I had never seen an elephant in the wild. On the way to Amboseli National Park to see his sister, Joyce, I saw my first bull. I immediately got teary-eyed. The fact that this magnificent creature still roamed the land freely was overwhelming. On that trip, Africa entered into my blood, and together we continue to explore and discover her beauty.

One place that holds our curiosity is Ruaha National Park.  Ruaha is the largest of Tanzania’s National Parks, and it is named after the 300-mile long Great Ruaha River.  Located in the southwestern region of Tanzania, the river flows from the Kipengere Mountains. Our visit coincided with the dry season; during this time of year, the remaining pools of water provide life for myriad wildlife and fish.

The Park has a variety of topography and plant life.  Baobab trees dot the landscape that is intersected by many sand rivers. There are the iconic big cats: lion, cheetah and leopard. Plus, there are thousands of elephants and over 500 species of birds.


In the shadow of a Baobab tree in Ruaha National Park.

We planned to stay for a few days and camp along the river at one of the public campsites. However, when we arrived, we were surprised to see the river was nearly dried up.  Later we learned that since the early 1990’s, the Great Ruaha River is no longer so great. Poor water management upstream has wreaked havoc on river flows. Rice farming and livestock require huge quantities of water and without proper controls, the Park’s wildlife has suffered. Fortunately, there is an effort to address the issue and hopefully the great river can return to its former healthy state.


Barabaig women selling beaded jewelry and baskets.

Traveling farther north from Ruaha, we stopped in Iringa for supplies and then carried on to our next destination: Manyara Ranch Conservancy, the place Ernest Hemingway said was “the loveliest I’ve seen in Africa.”

Manyara Ranch is a 35,000 acre wildlife conservancy established by African Wildlife Foundation. The area is located between the wildlife corridors of Tarangire and Manyara National Parks.  Without this vital corridor, wildlife would not be able to make their yearly migrations between the two parks.


Walking safari at Manyara Ranch Conservancy.
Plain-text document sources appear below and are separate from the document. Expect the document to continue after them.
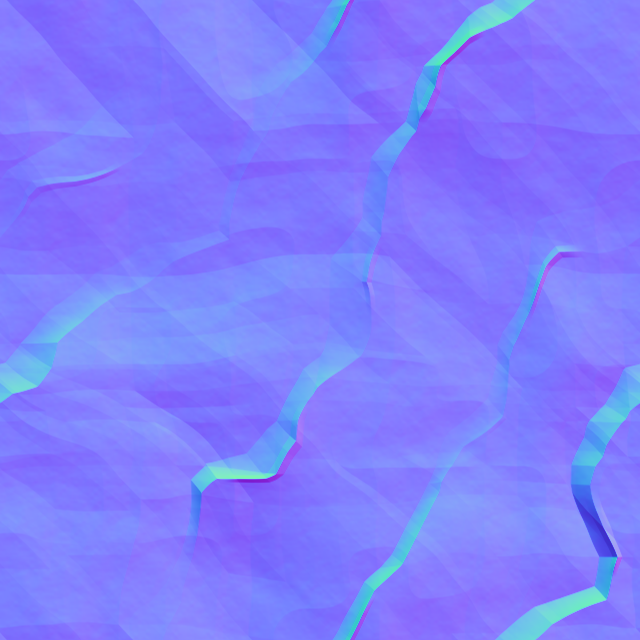
Reproduce this texture map procedurally as a Shadertoy shader.

```glsl
// Tiling normal map of a weathered rock wall: slanted ledges with kinked faces.
// A wrapped height field (sawtooth ledges, flat facets, fine grain) is
// differentiated, and its surface normal is stored as colour.

const vec2 LEDGE_REPEATS = vec2(3.0, -2.0);  // whole ledges across and up the tile
const float LEDGE_HEIGHT = 0.025;
const vec2 SLOPE_GAIN = vec2(0.55, 1.3);     // turns the faces towards the top
const float SAMPLE_STEP = 0.0014;

// Sine-free hash of a lattice point that wraps after "period" cells.
float hashWrapped(vec2 cell, float period, float seed) {
    vec2 c = mod(cell, period) + seed * 17.0;
    vec3 v = fract(vec3(c.xyx) * 0.1031);
    v += dot(v, v.yzx + 33.33);
    return fract((v.x + v.y) * v.z);
}

// Smooth value noise, 0 to 1.
float softNoise(vec2 p, float period, float seed) {
    vec2 q = p * period;
    vec2 i = floor(q), f = fract(q);
    f = f * f * f * (f * (f * 6.0 - 15.0) + 10.0);
    float a = hashWrapped(i, period, seed);
    float b = hashWrapped(i + vec2(1, 0), period, seed);
    float c = hashWrapped(i + vec2(0, 1), period, seed);
    float d = hashWrapped(i + vec2(1, 1), period, seed);
    return mix(mix(a, b, f.x), mix(c, d, f.x), f.y);
}

// Noise made of flat triangles with sharp creases, 0 to 1.
float facetNoise(vec2 p, float period, float seed) {
    vec2 q = p * period;
    vec2 i = floor(q), f = fract(q);
    float b = hashWrapped(i + vec2(1, 0), period, seed);
    float c = hashWrapped(i + vec2(0, 1), period, seed);
    if (f.x + f.y < 1.0) {
        float a = hashWrapped(i, period, seed);
        return a + f.x * (b - a) + f.y * (c - a);
    }
    float d = hashWrapped(i + vec2(1, 1), period, seed);
    return d + (1.0 - f.x) * (c - d) + (1.0 - f.y) * (b - d);
}

// Bends straight lines into natural, slightly ragged ones.
vec2 warp(vec2 p, float period, float amount, float seed) {
    vec2 shift = vec2(softNoise(p, period, seed), softNoise(p, period, seed + 1.0));
    return p + amount * (shift - 0.5);
}

// Sawtooth: a short steep face up to a crest, then a long gentle fall.
float ledgeProfile(float t, float faceWidth) {
    float rise = t / faceWidth;
    float fall = (1.0 - t) / (1.0 - faceWidth);
    return t < faceWidth ? mix(rise, rise * rise, 0.35) : fall;
}

// Ledges whose strength, face width and course all vary.
float ledges(vec2 p) {
    float phase = dot(p, LEDGE_REPEATS)
                + 0.85 * facetNoise(p, 4.0, 1.0)
                + 0.22 * facetNoise(p, 9.0, 2.0);
    float t = fract(phase);
    float strength = 0.08 + smoothstep(0.18, 0.75, softNoise(p, 3.0, 3.0));
    float spread = softNoise(p, 6.0, 4.0);
    float faceWidth = mix(0.08, 0.36, spread * spread);
    float lipGate = smoothstep(0.6, 0.85, softNoise(p, 7.0, 5.0));
    float lip = max(0.0, 1.0 - abs(t - faceWidth) / 0.035);
    return LEDGE_HEIGHT * strength * ledgeProfile(t, faceWidth) + 0.004 * lipGate * lip;
}

// Small bumps in four halving octaves.
float grain(vec2 p) {
    float sum = 0.0, size = 0.0013, period = 20.0;
    for (int k = 0; k < 4; k++) {
        sum += size * softNoise(p, period, 10.0 + float(k));
        size *= 0.45;
        period *= 2.0;
    }
    return sum;
}

float rockHeight(vec2 p) {
    vec2 bent = warp(warp(p, 4.0, 0.07, 20.0), 14.0, 0.012, 22.0);
    float facets = 0.026 * facetNoise(bent, 5.0, 6.0) + 0.006 * facetNoise(bent, 11.0, 7.0);
    float creases = 0.004 * abs(softNoise(bent, 10.0, 8.0) - 0.5);
    return ledges(bent) + facets - creases + grain(p);
}

// Central differences give the slope; the step also smooths the edges.
vec3 rockNormal(vec2 p) {
    vec2 e = vec2(SAMPLE_STEP, 0.0);
    vec2 slope = vec2(rockHeight(p + e.xy) - rockHeight(p - e.xy),
                      rockHeight(p + e.yx) - rockHeight(p - e.yx)) / (2.0 * SAMPLE_STEP);
    return normalize(vec3(-slope * SLOPE_GAIN, 1.0));
}

void mainImage(out vec4 fragColor, in vec2 fragCoord) {
    vec2 uv = fragCoord / iResolution.xy;
    fragColor = vec4(0.5 + 0.5 * rockNormal(uv), 1.0);
}
```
National parks are tremendously important for the protection of wildlife, but the land surrounding them is crucial as well.  Without buffer zones, animals cannot move freely as seasonal rains and grasses dictate. Manyara was a former cattle ranch and today the tradition continues but to a lesser degree.


Herding cattle at Manyara.

The main purpose of our visit to Manyara was for Bob to mentor a young filmmaker who won National Geographic’s Wild to Inspire contest at the Sun Valley Film Festival.  We spent a week with a talented film school graduate, Dan Duran.  Working with Dan gave us the opportunity to meet many of the people involved with management of the ranch, along with scientists and the rangers who protect the wildlife there.


One of the local Massai people.

Manyara was the perfect bookend to the start of our journey in Gorongosa National Park where like-minded people are working hard to preserve wildlife and provide opportunities for the communities that live around the Park.